* **Assigned task**
Please take the lines from the one holding "[2] 상세보기</div>" through the one holding "리뷰리스트--</div>" in the data below and copy them exactly.

* **Raw data**
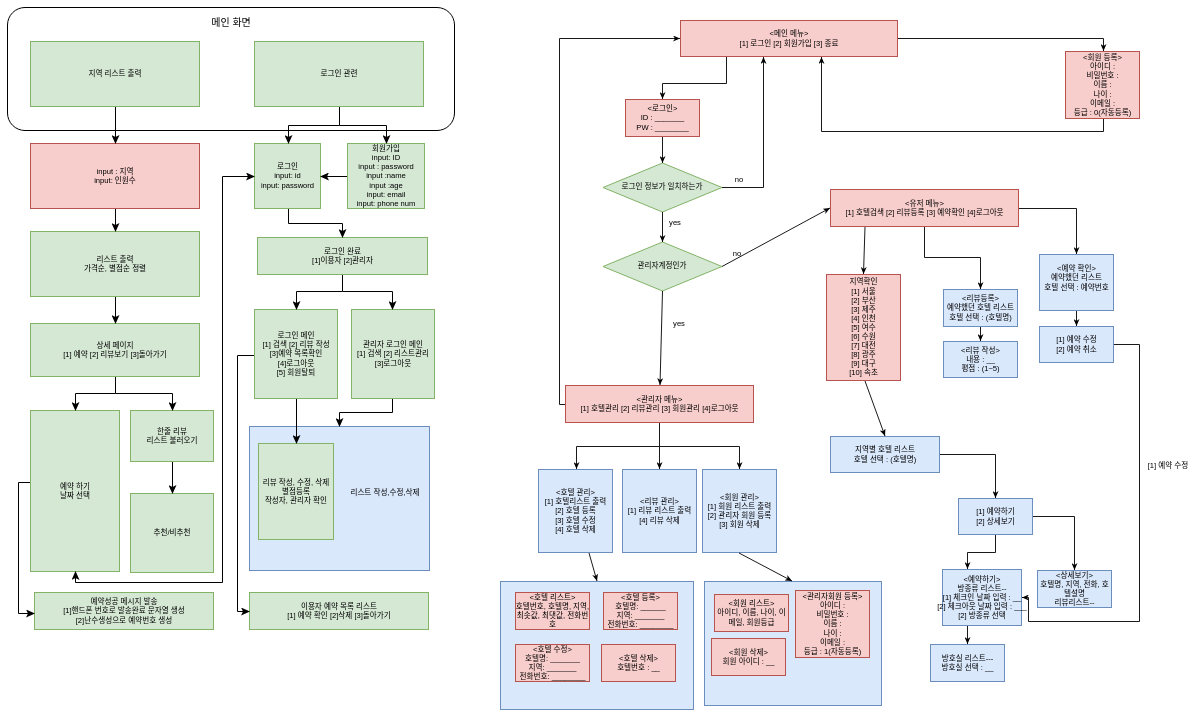
<!DOCTYPE html>
<html lang="ko">
<head>
<meta charset="utf-8">
<title>호텔 예약 시스템 흐름도</title>
<style>
:root {
  --green: #d5e8d4; --green-line: #82b366;
  --red: #f8cecc; --red-line: #b85450;
  --blue: #dae8fc; --blue-line: #6c8ebf;
  --ink: #000; --paper: #fff;
}
* { box-sizing: border-box; }
body { margin: 0; background: var(--paper); }
.flowchart {
  position: relative; width: 1200px; height: 717px; overflow: hidden;
  background: var(--paper); color: var(--ink);
  font: 7.6px/9.1px "Liberation Sans", "Noto Sans CJK KR", sans-serif;
}
.node, .label {
  position: absolute; left: calc(var(--x) * 1px); top: calc(var(--y) * 1px);
  width: calc(var(--w) * 1px); height: calc(var(--h) * 1px);
  display: flex; align-items: center; justify-content: center;
  text-align: center; white-space: pre;
}
.node { border: 1px solid; }
.green { background: var(--green); border-color: var(--green-line); }
.red { background: var(--red); border-color: var(--red-line); }
.blue { background: var(--blue); border-color: var(--blue-line); }
.screen { border-color: var(--ink); border-radius: 18px; align-items: flex-start; padding-top: 9px; font-size: 10px; line-height: 12px; }
.label { --w: 60; --h: 10; }
.edges { position: absolute; left: 0; top: 0; }
.edges path { fill: none; stroke: var(--ink); stroke-width: 1; }
.edges marker path { fill: var(--ink); stroke: none; }
.decision { fill: var(--green); stroke: var(--green-line); }
.admin path, .user path { stroke-width: .9; }
.site path { marker-end: url(#arrow-large); }
.menu path { marker-end: url(#arrow-small); }
.edges .both { marker-start: url(#arrow-large); }
.edges .plain { marker-end: none; }
</style>
</head>
<body>
<main class="flowchart">

<section aria-label="화면 흐름">
<div class="node screen" style="--x:7;--y:7;--w:448;--h:124">메인 화면</div>
<div class="node green" style="--x:30;--y:41;--w:170;--h:66">지역 리스트 출력</div>
<div class="node green" style="--x:254;--y:41;--w:170;--h:66">로그인 관련</div>
<div class="node red" style="--x:30;--y:143;--w:170;--h:66">input : 지역
input: 인원수</div>
<div class="node green" style="--x:254;--y:143;--w:67;--h:66">로그인
input: id
input: password</div>
<div class="node green" style="--x:347;--y:143;--w:78;--h:66">회원가입
input: ID
input : password
input :name
input :age
input: email
input: phone num</div>
<div class="node green" style="--x:30;--y:231;--w:170;--h:66">리스트 출력
가격순, 별점순 정렬</div>
<div class="node green" style="--x:257;--y:237;--w:171;--h:38">로그인 완료
[1]이용자 [2]관리자</div>
<div class="node green" style="--x:30;--y:323;--w:170;--h:54">상세 페이지
[1] 예약 [2] 리뷰보기 [3]돌아가기</div>
<div class="node green" style="--x:254;--y:309;--w:84;--h:90">로그인 메인
[1] 검색 [2] 리뷰 작성
[3]예약 목록확인
[4]로그아웃
[5] 회원탈퇴</div>
<div class="node green" style="--x:351;--y:309;--w:84;--h:90">관리자 로그인 메인
[1] 검색 [2] 리스트관리
[3]로그아웃</div>
<div class="node green" style="--x:30;--y:410;--w:90;--h:162">예약 하기
날짜 선택</div>
<div class="node green" style="--x:130;--y:410;--w:84;--h:52">한줄 리뷰
리스트 불러오기</div>
<div class="node green" style="--x:130;--y:493;--w:84;--h:80">추천/비추천</div>
<div class="node blue" style="--x:249;--y:426;--w:181;--h:145"></div>
<div class="label" style="--x:355;--y:488">리스트 작성,수정,삭제</div>
<div class="node green" style="--x:258;--y:443;--w:76;--h:97">리뷰 작성, 수정, 삭제
별점등록
작성자, 관리자 확인</div>
<div class="node green" style="--x:34;--y:592;--w:180;--h:38">예약성공 메시지 발송
[1]핸드폰 번호로 발송완료 문자열 생성
[2]난수생성으로 예약번호 생성</div>
<div class="node green" style="--x:249;--y:592;--w:180;--h:38">이용자 예약 목록 리스트
[1] 예약 확인 [2]삭제 [3]돌아가기</div>
</section>

<section aria-label="로그인과 관리자 메뉴">
<div class="node red" style="--x:680;--y:20;--w:218;--h:37">&lt;메인 메뉴&gt;
[1] 로그인 [2] 회원가입 [3] 종료</div>
<div class="node red" style="--x:1065;--y:51;--w:75;--h:68">&lt;회원 등록&gt;
아이디 :
비밀번호 :
이름 :
나이 :
이메일 :
등급 : 0(자동등록)</div>
<div class="node red" style="--x:625;--y:99;--w:75;--h:38">&lt;로그인&gt;
ID : _______
PW : ________</div>
<div class="node red" style="--x:565;--y:385;--w:189;--h:38">&lt;관리자 메뉴&gt;
[1] 호텔관리 [2] 리뷰관리 [3] 회원관리 [4]로그아웃</div>
<div class="node blue" style="--x:538;--y:469;--w:75;--h:84">&lt;호텔 관리&gt;
[1] 호텔리스트 출력
[2] 호텔 등록
[3] 호텔 수정
[4] 호텔 삭제</div>
<div class="node blue" style="--x:622;--y:469;--w:75;--h:84">&lt;리뷰 관리&gt;
[1] 리뷰 리스트 출력
[4] 리뷰 삭제</div>
<div class="node blue" style="--x:702;--y:469;--w:75;--h:84">&lt;회원 관리&gt;
[1] 회원 리스트 출력
[2] 관리자 회원 등록
[3] 회원 삭제</div>
<div class="node blue" style="--x:500;--y:581;--w:194;--h:129"></div>
<div class="node red" style="--x:515;--y:592;--w:75;--h:38">&lt;호텔 리스트&gt;
호텔번호, 호텔명, 지역,
최솟값, 최댓값, 전화번
호</div>
<div class="node red" style="--x:603;--y:592;--w:75;--h:38">&lt;호텔 등록&gt;
호텔명: ______
지역: _______
전화번호: ________</div>
<div class="node red" style="--x:515;--y:644;--w:75;--h:38">&lt;호텔 수정&gt;
호텔명: _______
지역: _______
전화번호: ________</div>
<div class="node red" style="--x:601;--y:644;--w:75;--h:38">&lt;호텔 삭제&gt;
호텔번호 : __</div>
<div class="node blue" style="--x:704;--y:581;--w:178;--h:125"></div>
<div class="node red" style="--x:714;--y:594;--w:75;--h:38">&lt;회원 리스트&gt;
아이디, 이름, 나이, 이
메일, 회원등급</div>
<div class="node red" style="--x:795;--y:590;--w:75;--h:68">&lt;관리자회원 등록&gt;
아이디 :
비밀번호 :
이름 :
나이 :
이메일 :
등급 : 1(자동등록)</div>
<div class="node red" style="--x:711;--y:638;--w:75;--h:38">&lt;회원 삭제&gt;
회원 아이디 : __</div>
</section>

<section aria-label="유저 메뉴">
<div class="node red" style="--x:830;--y:189;--w:189;--h:38">&lt;유저 메뉴&gt;
[1] 호텔검색 [2] 리뷰등록 [3] 예약확인 [4]로그아웃</div>
<div class="node red" style="--x:826;--y:274;--w:75;--h:107">지역확인
[1] 서울
[2] 부산
[3] 제주
[4] 인천
[5] 여수
[6] 수원
[7] 대전
[8] 광주
[9] 대구
[10] 속초</div>
<div class="node blue" style="--x:943;--y:289;--w:75;--h:38">&lt;리뷰등록&gt;
예약했던 호텔 리스트
호텔 선택 : (호텔명)</div>
<div class="node blue" style="--x:943;--y:341;--w:75;--h:37">&lt;리뷰 작성&gt;
내용 : __
평점 : (1~5)</div>
<div class="node blue" style="--x:1039;--y:254;--w:75;--h:57">&lt;예약 확인&gt;
예약했던 리스트
호텔 선택 : 예약번호
 </div>
<div class="node blue" style="--x:1039;--y:326;--w:75;--h:37">[1] 예약 수정
[2] 예약 취소</div>
<div class="node blue" style="--x:830;--y:436;--w:110;--h:37">지역별 호텔 리스트
호텔 선택 : (호텔명)</div>
<div class="node blue" style="--x:958;--y:498;--w:75;--h:37">[1] 예약하기
[2] 상세보기</div>
<div class="node blue" style="--x:942;--y:569;--w:80;--h:57">&lt;예약하기&gt;
방종류 리스트--
[1] 체크인 날짜 입력 : __
[2] 체크아웃 날짜 입력 : ___
[2] 방종류 선택</div>
<div class="node blue" style="--x:1037;--y:570;--w:75;--h:38">&lt;상세보기&gt;
호텔명, 지역, 전화, 호
텔설명
리뷰리스트--</div>
<div class="node blue" style="--x:930;--y:644;--w:75;--h:38">방호실 리스트---
방호실 선택 : __</div>
</section>

<svg class="edges" width="1200" height="717" viewBox="0 0 1200 717" aria-hidden="true">
  <defs>
    <marker id="arrow-large" markerUnits="userSpaceOnUse" markerWidth="9" markerHeight="8" refX="8" refY="4" orient="auto-start-reverse"><path d="M0 0L9 4L0 8L2 4Z"/></marker>
    <marker id="arrow-small" markerUnits="userSpaceOnUse" markerWidth="7" markerHeight="6" refX="7" refY="3" orient="auto"><path d="M0 0L7 3L0 6L2 3Z"/></marker>
  </defs>
  <polygon class="decision" points="603,187.5 662.5,163 722,187.5 662.5,212"/>
  <polygon class="decision" points="603,266.5 662.5,242 722,266.5 662.5,291"/>
  <g class="site">
    <path d="M115.5 107V143"/>
    <path d="M339.5 107V125.5H288.5V143"/>
    <path d="M339.5 125.5H386.5V143"/>
    <path d="M347 176.5H321"/>
    <path d="M115.5 209V231"/>
    <path d="M288.5 209V223.5H342.5V237"/>
    <path d="M115.5 297V323"/>
    <path d="M342.5 275V291.5H296.5V309"/>
    <path d="M342.5 291.5H392.5V309"/>
    <path d="M115.5 377V393.5H75.5V410"/>
    <path d="M115.5 393.5H172.5V410"/>
    <path d="M172.5 462V493"/>
    <path d="M296.5 399V443"/>
    <path d="M392.5 399V412.5H339.5V426"/>
    <path d="M30 482.5H18.5V613.5H34"/>
    <path d="M254 355.5H237.5V611.5H249"/>
    <path class="both" d="M254 176.5H222.5V582.5H75.5V572"/>
  </g>
  <g class="menu admin">
    <path d="M898 38.5H1103.5V51"/>
    <path d="M1103.5 119V131.5H821.5V57"/>
    <path d="M726.5 57V83.5H662.5V99"/>
    <path d="M662.5 137V163"/>
    <path d="M722 187.5H763.5V57"/>
    <path d="M662.5 212V242"/>
    <path d="M662.5 291L660 385"/>
    <path d="M722 266.5L830 208"/>
    <path d="M565 404.5H559.5V38.5H680"/>
    <path d="M659.5 423V446.5H576.5V469"/>
    <path d="M659.5 446.5V469"/>
    <path d="M659.5 446.5H739.5V469"/>
    <path d="M589 553L597 581"/>
    <path d="M739 553L792 581"/>
  </g>
  <g class="menu user">
    <path d="M1019 208.5H1076.5V254"/>
    <path d="M865 227L863.5 274"/>
    <path d="M924.5 227V257.5H980.5V289"/>
    <path d="M980.5 327V341"/>
    <path d="M1076.5 311V326"/>
    <path d="M1114 344.5H1139.5V621.5H1028.5V597.5H1022"/>
    <path d="M865 381L885 436"/>
    <path d="M940 454.5H995.5V498"/>
    <path d="M995.5 535V552.5H967.5V569"/>
    <path d="M1033 516.5H1074.5V570"/>
    <path d="M967.5 626V644"/>
  </g>
</svg>

<div class="label" style="--x:632;--y:182">로그인 정보가 일치하는가</div>
<div class="label" style="--x:632;--y:261">관리자계정인가</div>
<div class="label" style="--x:709;--y:175">no</div>
<div class="label" style="--x:645;--y:218">yes</div>
<div class="label" style="--x:707;--y:249">no</div>
<div class="label" style="--x:649;--y:319">yes</div>
<div class="label" style="--x:1138;--y:461">[1] 예약 수정</div>
</main>
</body>
</html>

* **Response**
[2] 상세보기</div>
<div class="node blue" style="--x:942;--y:569;--w:80;--h:57">&lt;예약하기&gt;
방종류 리스트--
[1] 체크인 날짜 입력 : __
[2] 체크아웃 날짜 입력 : ___
[2] 방종류 선택</div>
<div class="node blue" style="--x:1037;--y:570;--w:75;--h:38">&lt;상세보기&gt;
호텔명, 지역, 전화, 호
텔설명
리뷰리스트--</div>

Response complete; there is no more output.